Qureos isn’t the only edtech company betting that it can deliver training and learning online, but Epure argues most video-based courses suffer from very low completion rates. By contrast, he says, Qureos’s combination of project-based work and tailored teaching from specialist mentors has seen completion rates above 75%. “The learning that our apprentices acquire is six times what they’d get just from watching videos,” he says. “Their job success rates, whether through Qureos or outside, are twice as high.”
As for Qureos’s own prospects of success, its business model is built on two constituencies. Apprentices pay a fee to take its courses – the average cost is around $20, though learners in developing economies typically pay reduced fees. In addition, businesses recruiting through the platform pay a subscription charge for access to the talent pool.
In the end, of course, that model will stand or fall on the company’s ability to attract large numbers of students and to prove to employers that they are equipping them with the right skills. Qureos’ lofty ambition to kickstart 100 million careers reflects the business’s origins as a passion play for its founders, who are focused on social outcomes as well as commercial success.
Still, the business is off to a strong start. Founded only last August, it has already recruited 25,000 apprentices from more than 120 countries worldwide – two-thirds of whom have taken more than one course – as well as mentors from more than 40 companies. Each mentor is paid a fee for their work with the platform, though Qureos says many are more focused on the desire to give something back to their industries and societies.
This rapid rate of growth underpins the interest of a broad range of investors in the business, which started life as part of the Dubai Future Accelerators programme. The pre-seed round announced today is led by two early-stage venture capital firms, Dubai-based COTU Ventures and New York-based Colle Capital. But the round also saw participation from global and regional investors, including Globivest, Plutus21 Capital, Dubai Angel Investors and AlZayani Venture Capital, as well as a number of prominent angel investors.
Mehrad Yaghmai, another Qureos co-founder, argues that the platform can level the playing field as young people compete in the global jobs market. “We want to democratise access to the labour market,” he says. “I see a world where there are no boundaries and just one map for employers.”

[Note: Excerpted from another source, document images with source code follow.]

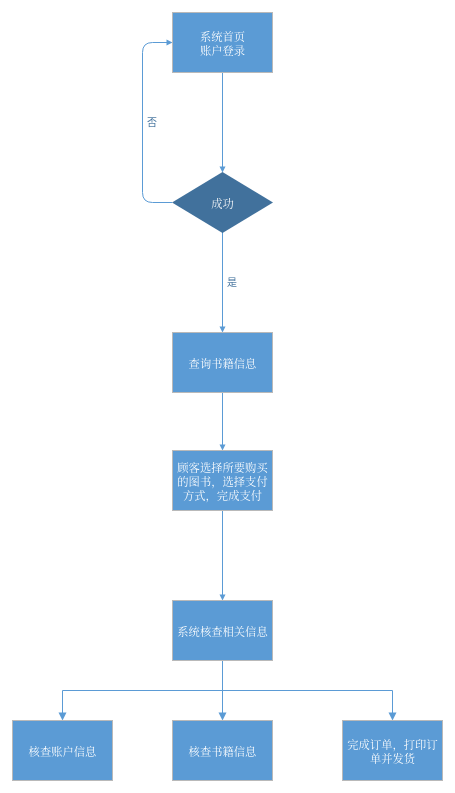
<!DOCTYPE html>
<html lang="zh-CN">
<head>
<meta charset="utf-8">
<title>购书流程图</title>
<style>
:root {
  --paper: #ffffff;
  --node: #5b9bd5;
  --node-border: #b9b9b9;
  --decision: #41719c;
  --line: #5b9bd5;
  --label: #41719c;
  --node-text: #ffffff;
}
* { box-sizing: border-box; }
html, body { margin: 0; overflow: hidden; background: var(--paper); }
.flowchart {
  position: relative;
  width: 455px;
  height: 793px;
  overflow: hidden;
  background: var(--paper);
  font-family: "Noto Serif CJK SC", "Noto Serif", serif;
  font-size: 11.3px;
  line-height: 14px;
}
.connectors { position: absolute; inset: 0; }
.connectors .lines { fill: none; stroke: var(--line); stroke-width: 1; }
.connectors .heads { fill: var(--line); }
.connectors .decision { fill: var(--decision); }
.node {
  position: absolute;
  width: 101px;
  height: 61px;
  display: flex;
  align-items: center;
  justify-content: center;
  text-align: center;
  white-space: nowrap;
  color: var(--node-text);
}
.step { background: var(--node); border: 1px solid var(--node-border); }
.main { left: 172px; }
.login { top: 12px; }
.success { top: 172px; }
.search { top: 332px; }
.purchase { top: 450px; }
.verify { top: 600px; }
.result { top: 720px; }
.account { left: 12px; }
.order { left: 342px; }
.branch {
  position: absolute;
  color: var(--label);
  font-family: "Noto Sans CJK SC", "Noto Sans", sans-serif;
  font-size: 10px;
}
.no { left: 147px; top: 115px; }
.yes { left: 227px; top: 275px; }
</style>
</head>
<body>
<main class="flowchart">
  <svg class="connectors" width="455" height="793" viewBox="0 0 455 793" aria-hidden="true">
    <defs>
      <path id="head" d="M-3 -6H3L0 0Z"/>
      <path id="head-large" d="M-4 -8H4L0 0Z"/>
    </defs>
    <g class="lines">
      <path d="M222.5 72V168M222.5 232V328M222.5 392V446M222.5 510V596"/>
      <path d="M172 202.5H152.5Q142.5 202.5 142.5 192.5V52.5Q142.5 42.5 152.5 42.5H168"/>
      <path d="M222.5 660V714M62.5 714V690.5H392.5V714"/>
    </g>
    <g class="heads">
      <use href="#head" x="222.5" y="172.5"/>
      <use href="#head" x="222.5" y="332.5"/>
      <use href="#head" x="222.5" y="450.5"/>
      <use href="#head" x="222.5" y="600.5"/>
      <use href="#head" transform="translate(172.5 42.5) rotate(-90)"/>
      <use href="#head-large" x="62.5" y="720.5"/>
      <use href="#head-large" x="222.5" y="720.5"/>
      <use href="#head-large" x="392.5" y="720.5"/>
    </g>
    <polygon class="decision" points="222.5,172 273,202.5 222.5,233 172,202.5"/>
  </svg>

  <div class="node step main login">系统首页<br>账户登录</div>
  <div class="node main success">成功</div>
  <div class="node step main search">查询书籍信息</div>
  <div class="node step main purchase">顾客选择所要购买<br>的图书，选择支付<br>方式，完成支付</div>
  <div class="node step main verify">系统核查相关信息</div>
  <div class="node step result account">核查账户信息</div>
  <div class="node step main result">核查书籍信息</div>
  <div class="node step result order">完成订单，打印订<br>单并发货</div>

  <span class="branch no">否</span>
  <span class="branch yes">是</span>
</main>
</body>
</html>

Usama Nini, the third member of the Qureos founding team, points to the value of education delivered by specialist mentors. “There’s that old adage that those who can do, and those that can’t teach,” he says. “We want to turn that on its head.”